Church leaders of the Anglican and Episcopal churches have been providing shelter and material assistance for people in South Sudan as tens of thousands have been internally displaced or fleeing the country due to the violence that has persisted in the country.

Though the civil war in South Sudan was supposed to have ended in April, spurts of violence have continued as conflicts between the factions supporting the president, Salva Kiir, and the vice president, Riek Machar, have continued to erupt.

According to the most recent United Nations report released on Friday, over 26,000 South Sudanese people have fled the country into Uganda since July 7, and over 8,300 flooded into Uganda on Friday alone, which the agency says is the highest record of people in 2016 that have fled the country in a single day. Andreas Needham, a spokesperson for the Office of the UN High Commissioner for Refugees (UNHCR), said that 90 percent of those refugees are women and children.

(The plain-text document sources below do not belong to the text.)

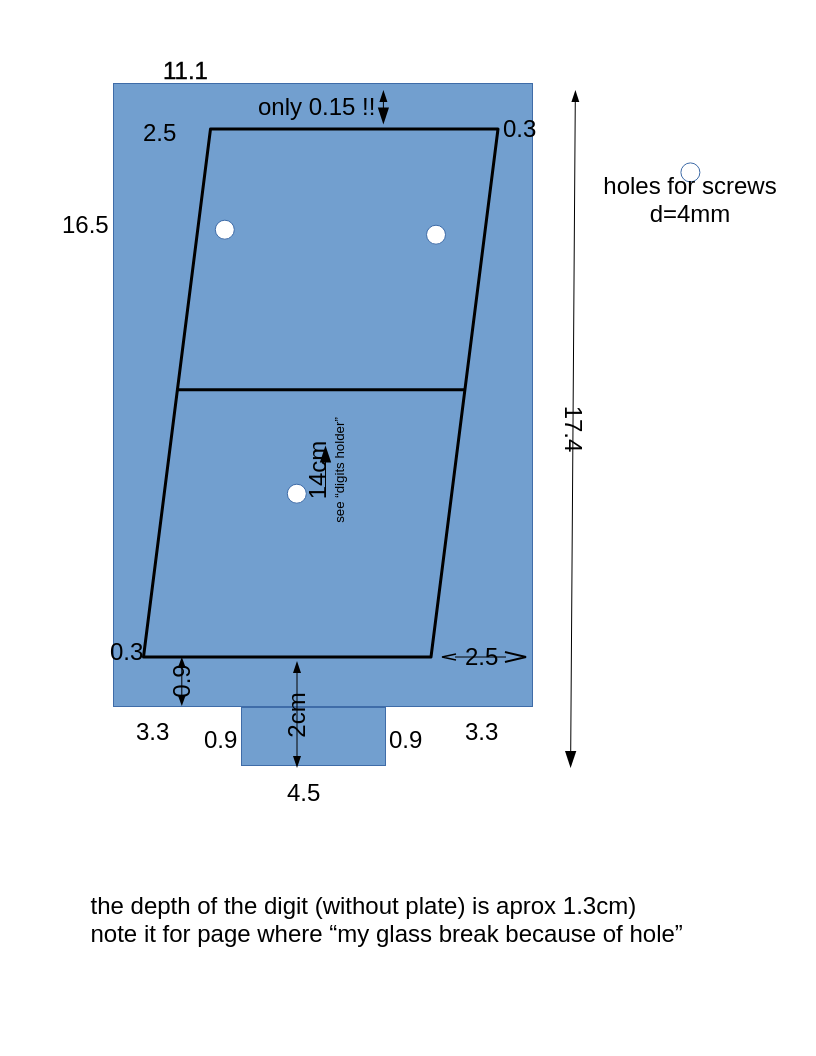
<!DOCTYPE html>
<html lang="en">
<head>
<meta charset="utf-8">
<title>Digit plate dimensions</title>
<style>
:root { --plate: #729fcf; --plate-edge: #3f6ca8; --ink: #000; --paper: #fff; }
* { box-sizing: border-box; margin: 0; padding: 0; }
html, body { width: 816px; height: 1056px; overflow: hidden; background: var(--paper); }
.sheet { position: relative; width: 816px; height: 1056px; overflow: hidden; color: var(--ink); font: 24px/28px "Liberation Sans", Arial, sans-serif; }
.drawing { position: absolute; inset: 0; display: block; }
.plate { fill: var(--plate); stroke: var(--plate-edge); }
.digit { fill: none; stroke: var(--ink); stroke-width: 3; stroke-linejoin: round; }
.hole { fill: var(--paper); stroke: var(--plate-edge); }
.dimension { stroke: var(--ink); stroke-width: 1; }
.open-head { fill: none; stroke: var(--ink); }
.label { position: absolute; left: var(--x); top: var(--y); white-space: nowrap; }
.centred { transform: translateX(-50%); text-align: center; }
.up { transform: translate(-50%, -50%) rotate(-90deg); }
.down { transform: translate(-50%, -50%) rotate(90deg); }
.small { font-size: 13.3px; line-height: 16px; }
.width { -webkit-text-stroke: .4px var(--ink); }
</style>
</head>
<body>
<main class="sheet">
  <svg class="drawing" width="816" height="1056" viewBox="0 0 816 1056" aria-hidden="true">
    <g class="plate">
      <rect x="113.5" y="83.5" width="419" height="623"/>
      <rect x="241.5" y="707.5" width="144" height="58"/>
    </g>
    <g class="digit">
      <polygon points="210.5,129 498,129 431,657 143.5,657"/>
      <line x1="177.5" y1="389.7" x2="465" y2="389.7"/>
    </g>
    <g class="hole">
      <circle cx="224.8" cy="229.7" r="9.5"/>
      <circle cx="436" cy="234.7" r="9.5"/>
      <circle cx="296.8" cy="493.7" r="9.5"/>
      <circle cx="690.4" cy="172.4" r="9.5"/>
    </g>
    <g class="dimension">
      <line x1="383.4" y1="98" x2="383.4" y2="112"/>
      <line x1="575.3" y1="98" x2="570.7" y2="754"/>
      <line x1="325.5" y1="460" x2="325.5" y2="488"/>
      <line x1="181.8" y1="664" x2="181.8" y2="699"/>
      <line x1="297" y1="669" x2="297" y2="760"/>
      <line x1="455" y1="657" x2="506" y2="657"/>
    </g>
    <g class="heads">
      <polygon points="383.4,90 387.4,102 379.4,102"/>
      <polygon points="383.4,124.500 389,107.500 377.800,107.500"/>
      <polygon points="575.4,90 579.3,102 571.4,102"/>
      <polygon points="570.6,768 576.3,751 565,751"/>
      <polygon points="325.5,445.500 331.200,462.500 319.800,462.500"/>
      <polygon points="181.8,657 185.8,668 177.8,668"/>
      <polygon points="181.8,706 185.8,695 177.8,695"/>
      <polygon points="297,661 301,673 293,673"/>
      <polygon points="297,768 301,756 293,756"/>
    </g>
    <g class="open-head">
      <polyline points="456,654 442,657 456,660" stroke-width="1.3"/>
      <polyline points="505,652 526,657 505,662" stroke-width="2"/>
    </g>
  </svg>

  <span class="label width" style="--x:163px;--y:57px">11.1</span>
  <span class="label" style="--x:258px;--y:93px">only 0.15 !!</span>
  <span class="label" style="--x:143px;--y:119px">2.5</span>
  <span class="label" style="--x:503px;--y:115px">0.3</span>
  <span class="label" style="--x:62px;--y:211px">16.5</span>
  <p class="label centred" style="--x:690px;--y:172px">holes for screws<br>d=4mm</p>
  <span class="label down" style="--x:573px;--y:429px">17.4</span>
  <span class="label up" style="--x:318px;--y:470px">14cm</span>
  <span class="label up small" style="--x:340px;--y:470px">see “digits holder”</span>
  <span class="label" style="--x:110px;--y:638px">0.3</span>
  <span class="label" style="--x:465px;--y:643px">2.5</span>
  <span class="label up" style="--x:182px;--y:681px">0.9</span>
  <span class="label up" style="--x:297px;--y:715px">2cm</span>
  <span class="label" style="--x:136px;--y:718px">3.3</span>
  <span class="label" style="--x:204px;--y:726px">0.9</span>
  <span class="label" style="--x:389px;--y:726px">0.9</span>
  <span class="label" style="--x:465px;--y:718px">3.3</span>
  <span class="label" style="--x:287px;--y:779px">4.5</span>
  <p class="label" style="--x:90.500px;--y:892px">the depth of the digit (without plate) is aprox 1.3cm)<br>note it for page where “my glass break because of hole”</p>
</main>
</body>
</html>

The relief efforts by the church leaders have been organized by the Anglican Alliance, the Episcopal Church of South Sudan and Sudan (ECSSS), and the ECSSS relief agency called the Sudanese Development and Relief Agency (Sudra).

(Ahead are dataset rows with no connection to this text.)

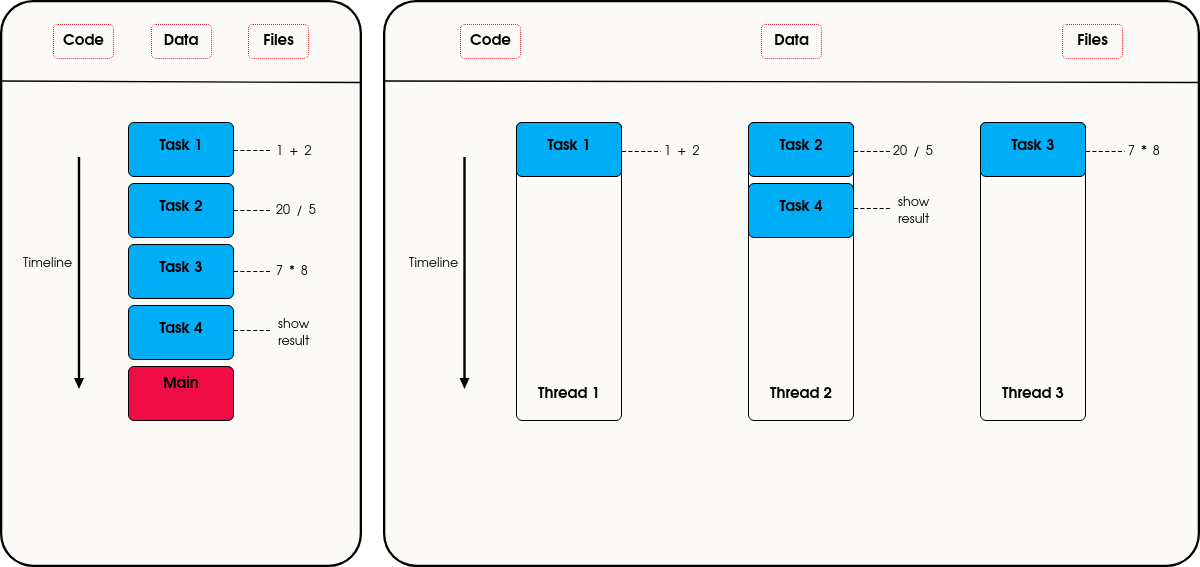
<!DOCTYPE html>
<html lang="en">
<head>
<meta charset="utf-8">
<title>Single thread and multiple threads</title>
<style>
:root {
  --ink: #000;
  --paper: #fcfaf6;
  --task: #00aef8;
  --main: #f00d46;
  --tag: #e02030;
}
* { box-sizing: border-box; margin: 0; padding: 0; }
html, body { width: 1200px; height: 567px; overflow: hidden; background: #fff; }
body {
  display: grid;
  grid-template-columns: 362px 817px;
  column-gap: 21px;
  color: var(--ink);
  font: 400 12.7px/17px "TeX Gyre Adventor", "Century Gothic", sans-serif;
}
.panel {
  position: relative;
  height: 567px;
  background: var(--paper);
  border-radius: 33px;
  box-shadow: inset 0 0 0 2.3px var(--ink);
}
.resources {
  display: flex;
  justify-content: space-between;
  padding: 24px 53px 0;
  list-style: none;
}
.threaded .resources { padding: 24px 77px 0; }
.resources li {
  width: 61px;
  height: 35px;
  border: 1.3px dotted var(--tag);
  border-radius: 5px;
  font-weight: 700;
  font-size: 15px;
  line-height: 33px;
  text-align: center;
}
.lines { position: absolute; left: 0; top: 0; fill: none; stroke: var(--ink); }
.lines .dash { stroke-width: 1; stroke-dasharray: 4 2.4; }
.lines .arrow { stroke-width: 2.4; }
.lines .head { fill: var(--ink); stroke: none; }
.timeline { position: absolute; top: 255px; left: 23px; }
.threaded .timeline { left: 26px; }
.stack {
  position: absolute;
  top: 122px;
  left: 128px;
  width: 106px;
  display: flex;
  flex-direction: column;
  gap: 6.1px;
}
.task {
  display: flex;
  flex: none;
  justify-content: center;
  align-items: center;
  height: 55px;
  padding-bottom: 6px;
  background: var(--task);
  border: 1.3px solid var(--ink);
  border-radius: 6px;
  font-weight: 700;
  font-size: 14.8px;
}
.task.main { background: var(--main); padding-bottom: 18px; }
.lanes {
  position: absolute;
  top: 122px;
  left: 133px;
  display: flex;
  gap: 126px;
}
.lane {
  position: relative;
  display: flex;
  flex-direction: column;
  gap: 6px;
  width: 106px;
  height: 299px;
}
.lane::before {
  content: "";
  position: absolute;
  inset: 0;
  border: 1.3px solid var(--ink);
  border-radius: 6px;
}
.lane .task { position: relative; }
.lane h2 {
  margin-top: auto;
  padding-bottom: 18px;
  font-weight: 700;
  font-size: 15px;
  line-height: 18px;
  text-align: center;
}
.note { position: absolute; white-space: nowrap; word-spacing: 2.6px; }
.note.two { text-align: center; }
</style>
</head>
<body>

<section class="panel single">
  <ul class="resources"><li>Code</li><li>Data</li><li>Files</li></ul>
  <svg class="lines" width="362" height="567" viewBox="0 0 362 567" aria-hidden="true">
    <line x1="1" y1="81" x2="361" y2="82.5" stroke-width="1.3"/>
    <line class="arrow" x1="79" y1="157" x2="79" y2="380"/>
    <polygon class="head" points="74,378 84,378 79,389"/>
    <line class="dash" x1="234" y1="150.5" x2="272" y2="150.5"/>
    <line class="dash" x1="234" y1="210.5" x2="272" y2="210.5"/>
    <line class="dash" x1="234" y1="271.5" x2="272" y2="271.5"/>
    <line class="dash" x1="234" y1="330.5" x2="272" y2="330.5"/>
  </svg>
  <p class="timeline">Timeline</p>
  <div class="stack">
    <div class="task">Task 1</div>
    <div class="task">Task 2</div>
    <div class="task">Task 3</div>
    <div class="task">Task 4</div>
    <div class="task main">Main</div>
  </div>
  <p class="note" style="left:276px;top:143px">1 + 2</p>
  <p class="note" style="left:276px;top:202px">20 / 5</p>
  <p class="note" style="left:276px;top:263px">7 * 8</p>
  <p class="note two" style="left:278px;top:316px">show<br>result</p>
</section>

<section class="panel threaded">
  <ul class="resources"><li>Code</li><li>Data</li><li>Files</li></ul>
  <svg class="lines" width="817" height="567" viewBox="0 0 817 567" aria-hidden="true">
    <line x1="1" y1="81" x2="816" y2="82.5" stroke-width="1.3"/>
    <line class="arrow" x1="81.5" y1="157" x2="81.5" y2="380"/>
    <polygon class="head" points="76.5,378 86.5,378 81.5,389"/>
    <line class="dash" x1="239" y1="151.5" x2="278" y2="151.5"/>
    <line class="dash" x1="471" y1="151.5" x2="509" y2="151.5"/>
    <line class="dash" x1="471" y1="208.5" x2="509" y2="208.5"/>
    <line class="dash" x1="703" y1="151.5" x2="742" y2="151.5"/>
  </svg>
  <p class="timeline">Timeline</p>
  <div class="lanes">
    <div class="lane">
      <div class="task">Task 1</div>
      <h2>Thread 1</h2>
    </div>
    <div class="lane">
      <div class="task">Task 2</div>
      <div class="task">Task 4</div>
      <h2>Thread 2</h2>
    </div>
    <div class="lane">
      <div class="task">Task 3</div>
      <h2>Thread 3</h2>
    </div>
  </div>
  <p class="note" style="left:281px;top:143px">1 + 2</p>
  <p class="note" style="left:510px;top:143px">20 / 5</p>
  <p class="note two" style="left:515px;top:194px">show<br>result</p>
  <p class="note" style="left:745px;top:143px">7 * 8</p>
</section>

</body>
</html>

The ECSSS said in a conference call, according to an Anglican Communion News Service report, that many of those who were displaced have been seeking shelter and help from local churches.

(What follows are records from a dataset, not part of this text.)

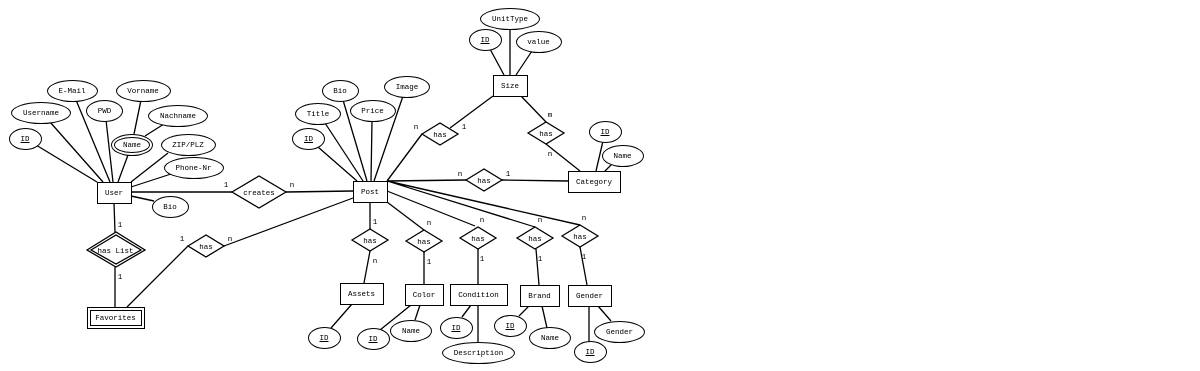
<!DOCTYPE html>
<html lang="en">
<head>
<meta charset="utf-8">
<title>Entity relationship diagram</title>
<style>
:root { --paper: #fff; --ink: #000; --stroke: 1.3px; }
* { box-sizing: border-box; }
body { margin: 0; background: var(--paper); }
.diagram {
  position: relative; width: 1200px; height: 371px; overflow: hidden;
  background: var(--paper); color: var(--ink);
  font: 7.5px/1 "Liberation Mono", monospace;
}
.links { position: absolute; inset: 0; fill: none; stroke: var(--ink); stroke-width: var(--stroke); }
.links .relation { fill: var(--paper); }
.node {
  --h: 21; --w: 32;
  position: absolute; display: flex; align-items: center; justify-content: center;
  left: calc((var(--x) - var(--w) / 2) * 1px); top: calc((var(--y) - var(--h) / 2) * 1px);
  width: calc(var(--w) * 1px); height: calc(var(--h) * 1px);
  padding-top: 3px; white-space: nowrap;
}
.entity, .attribute { height: calc(var(--h) * 1px + 1px); background: var(--paper); border: var(--stroke) solid var(--ink); border-width: 1.3px; }
.attribute { border-radius: 50%; }
.key { text-decoration: underline; text-underline-offset: 1px; }
.double::after {
  content: ""; position: absolute; inset: 2px;
  border: 1px solid var(--ink); border-radius: inherit;
}
.cardinality { --w: 8; --h: 8; padding: 0; }
</style>
</head>
<body>
<main class="diagram">
  <svg class="links" width="1200" height="371" viewBox="0 0 1200 371" aria-hidden="true">
    <defs><polygon id="has" points="-18,0 0,-11 18,0 0,11"/></defs>
    <g class="user-links">
      <path d="M36 145L97 182M50 122L103 182M76 100L110 182M106 120L113 182M128 155L118 182M141 100L134 134M164 124L145 136M168 153L131 182M171 174L131 187M131 196L154 201"/>
      <path d="M131 192L232 192M286 192L353 191M114 203L115 232M115 267V307M127 307L188 246M224 246L353 198"/>
    </g>
    <g class="post-links">
      <path d="M318 147L357 181M325 123L363 181M343 100L367 181M372 121L371 181M403 96L374 181"/>
      <path d="M387 181L422 134M450 128L493 96M387 181L466 180M502 180L568 181M370 202V229M370 251L364 283M387 202L424 230M424 252V284M387 191L475 226M478 249V284M387 181L535 227M536 249L539 285M387 181L580 225M580 247L587 285"/>
    </g>
    <g class="size-category-links">
      <path d="M490 49L504 75M510 28V75M532 51L516 75M521 96L546 122M546 144L580 171M603 141L596 171M612 164L605 171"/>
    </g>
    <g class="detail-links">
      <path d="M352 304L331 328M411 305L380 330M420 305L415 320M471 305L462 317M478 305V342M529 306L519 316M542 306L547 328M589 306V342M598 306L611 321"/>
    </g>
    <g class="relation">
      <polygon points="232,192 259,176 286,192 259,208"/>
      <polygon points="87,250 116,232 145,250 116,267"/>
      <polygon points="91,250 116,235 141,250 116,264"/>
      <use href="#has" x="206" y="246"/>
      <use href="#has" x="440" y="134"/>
      <use href="#has" x="546" y="133"/>
      <use href="#has" x="484" y="180"/>
      <use href="#has" x="370" y="240"/>
      <use href="#has" x="424" y="241"/>
      <use href="#has" x="478" y="238"/>
      <use href="#has" x="535" y="238"/>
      <use href="#has" x="580" y="236"/>
    </g>
  </svg>

  <section class="user" aria-label="User">
    <div class="node entity" style="--x:114;--y:192;--w:35">User</div>
    <div class="node attribute" style="--x:72;--y:90;--w:51">E-Mail</div>
    <div class="node attribute" style="--x:41;--y:112;--w:60">Username</div>
    <div class="node attribute" style="--x:104.5;--y:110;--w:37">PWD</div>
    <div class="node attribute" style="--x:143;--y:90;--w:55">Vorname</div>
    <div class="node attribute" style="--x:178;--y:115;--w:60">Nachname</div>
    <div class="node attribute key" style="--x:25;--y:138;--w:33">ID</div>
    <div class="node attribute double" style="--x:132;--y:144;--w:42">Name</div>
    <div class="node attribute" style="--x:188;--y:144;--w:55">ZIP/PLZ</div>
    <div class="node attribute" style="--x:193.5;--y:167;--w:60">Phone-Nr</div>
    <div class="node attribute" style="--x:170;--y:206;--w:37">Bio</div>
    <div class="node entity double" style="--x:115.5;--y:317;--w:58">Favorites</div>
  </section>

  <section class="post" aria-label="Post">
    <div class="node entity" style="--x:370;--y:191;--w:35">Post</div>
    <div class="node attribute" style="--x:340;--y:90;--w:37">Bio</div>
    <div class="node attribute" style="--x:407;--y:86;--w:46">Image</div>
    <div class="node attribute" style="--x:318;--y:113;--w:46">Title</div>
    <div class="node attribute" style="--x:372.5;--y:110;--w:46">Price</div>
    <div class="node attribute key" style="--x:308.5;--y:138;--w:33">ID</div>
  </section>

  <section class="size" aria-label="Size">
    <div class="node entity" style="--x:510;--y:85;--w:35">Size</div>
    <div class="node attribute" style="--x:510;--y:18;--w:60">UnitType</div>
    <div class="node attribute key" style="--x:485;--y:39;--w:33">ID</div>
    <div class="node attribute" style="--x:538.5;--y:41;--w:46">value</div>
  </section>

  <section class="category" aria-label="Category">
    <div class="node entity" style="--x:594;--y:181;--w:53">Category</div>
    <div class="node attribute key" style="--x:605;--y:131;--w:33">ID</div>
    <div class="node attribute" style="--x:622.5;--y:155;--w:42">Name</div>
  </section>

  <section class="post-details" aria-label="Post details">
    <div class="node entity" style="--x:361.5;--y:293;--w:44">Assets</div>
    <div class="node attribute key" style="--x:324;--y:337;--w:33">ID</div>
    <div class="node entity" style="--x:424;--y:294;--w:39">Color</div>
    <div class="node attribute key" style="--x:373;--y:338;--w:33">ID</div>
    <div class="node attribute" style="--x:411;--y:330;--w:42">Name</div>
    <div class="node entity" style="--x:478.5;--y:294;--w:58">Condition</div>
    <div class="node attribute key" style="--x:456;--y:327;--w:33">ID</div>
    <div class="node attribute" style="--x:478.5;--y:352;--w:73">Description</div>
    <div class="node entity" style="--x:539.5;--y:295;--w:40">Brand</div>
    <div class="node attribute key" style="--x:510;--y:325;--w:33">ID</div>
    <div class="node attribute" style="--x:550;--y:337;--w:42">Name</div>
    <div class="node entity" style="--x:589.5;--y:295;--w:44">Gender</div>
    <div class="node attribute key" style="--x:590;--y:351;--w:33">ID</div>
    <div class="node attribute" style="--x:619.5;--y:331;--w:51">Gender</div>
  </section>

  <section class="relations" aria-label="Relations">
    <div class="node" style="--x:259;--y:192;--w:54">creates</div>
    <div class="node" style="--x:115.5;--y:250;--w:58">has List</div>
    <div class="node" style="--x:206;--y:246">has</div>
    <div class="node" style="--x:440;--y:134">has</div>
    <div class="node" style="--x:546;--y:133">has</div>
    <div class="node" style="--x:484;--y:180">has</div>
    <div class="node" style="--x:370;--y:240">has</div>
    <div class="node" style="--x:424;--y:241">has</div>
    <div class="node" style="--x:478;--y:238">has</div>
    <div class="node" style="--x:535;--y:238">has</div>
    <div class="node" style="--x:580;--y:236">has</div>
  </section>

  <section class="cardinalities" aria-label="Cardinalities">
    <span class="node cardinality" style="--x:226;--y:186">1</span>
    <span class="node cardinality" style="--x:292;--y:186">n</span>
    <span class="node cardinality" style="--x:120;--y:226">1</span>
    <span class="node cardinality" style="--x:120;--y:278">1</span>
    <span class="node cardinality" style="--x:182;--y:240">1</span>
    <span class="node cardinality" style="--x:230;--y:240">n</span>
    <span class="node cardinality" style="--x:416;--y:128">n</span>
    <span class="node cardinality" style="--x:464;--y:128">1</span>
    <span class="node cardinality" style="--x:550;--y:116">m</span>
    <span class="node cardinality" style="--x:550;--y:155">n</span>
    <span class="node cardinality" style="--x:460;--y:175">n</span>
    <span class="node cardinality" style="--x:508;--y:175">1</span>
    <span class="node cardinality" style="--x:375;--y:223">1</span>
    <span class="node cardinality" style="--x:375;--y:262">n</span>
    <span class="node cardinality" style="--x:429;--y:224">n</span>
    <span class="node cardinality" style="--x:429;--y:263">1</span>
    <span class="node cardinality" style="--x:482;--y:221">n</span>
    <span class="node cardinality" style="--x:482;--y:260">1</span>
    <span class="node cardinality" style="--x:540;--y:221">n</span>
    <span class="node cardinality" style="--x:540;--y:260">1</span>
    <span class="node cardinality" style="--x:584;--y:219">n</span>
    <span class="node cardinality" style="--x:584;--y:258">1</span>
  </section>
</main>
</body>
</html>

By the request of Sudra, the Episcopal Church in the U.S. said they would provide help for 200 families looking for shelter, according to the report. Sudra also requested help to provide food for 14,400 internally displaced people.

"It is -- as so often -- the poorest and most vulnerable who bear the brunt of the violence, who have lost lives, loved ones, and homes," said Dr. Rowan Williams, the former Archbishop of Canterbury, regarding the situation in South Sudan. "The recent hostilities have demonstrated the fragility of the peace agreement. They have underscored the need for the international community to call the leaders of South Sudan to account in implementing the promise of peace."

"The violence in South Sudan and the subsequent insecurity in the region has forced several international agencies to evacuate their personnel from the country," Rachel Carnegie, co-executive director of the Anglican Alliance, told Anglican Communion News Service. "The Church, locally based, stands in the breach, protecting the most vulnerable."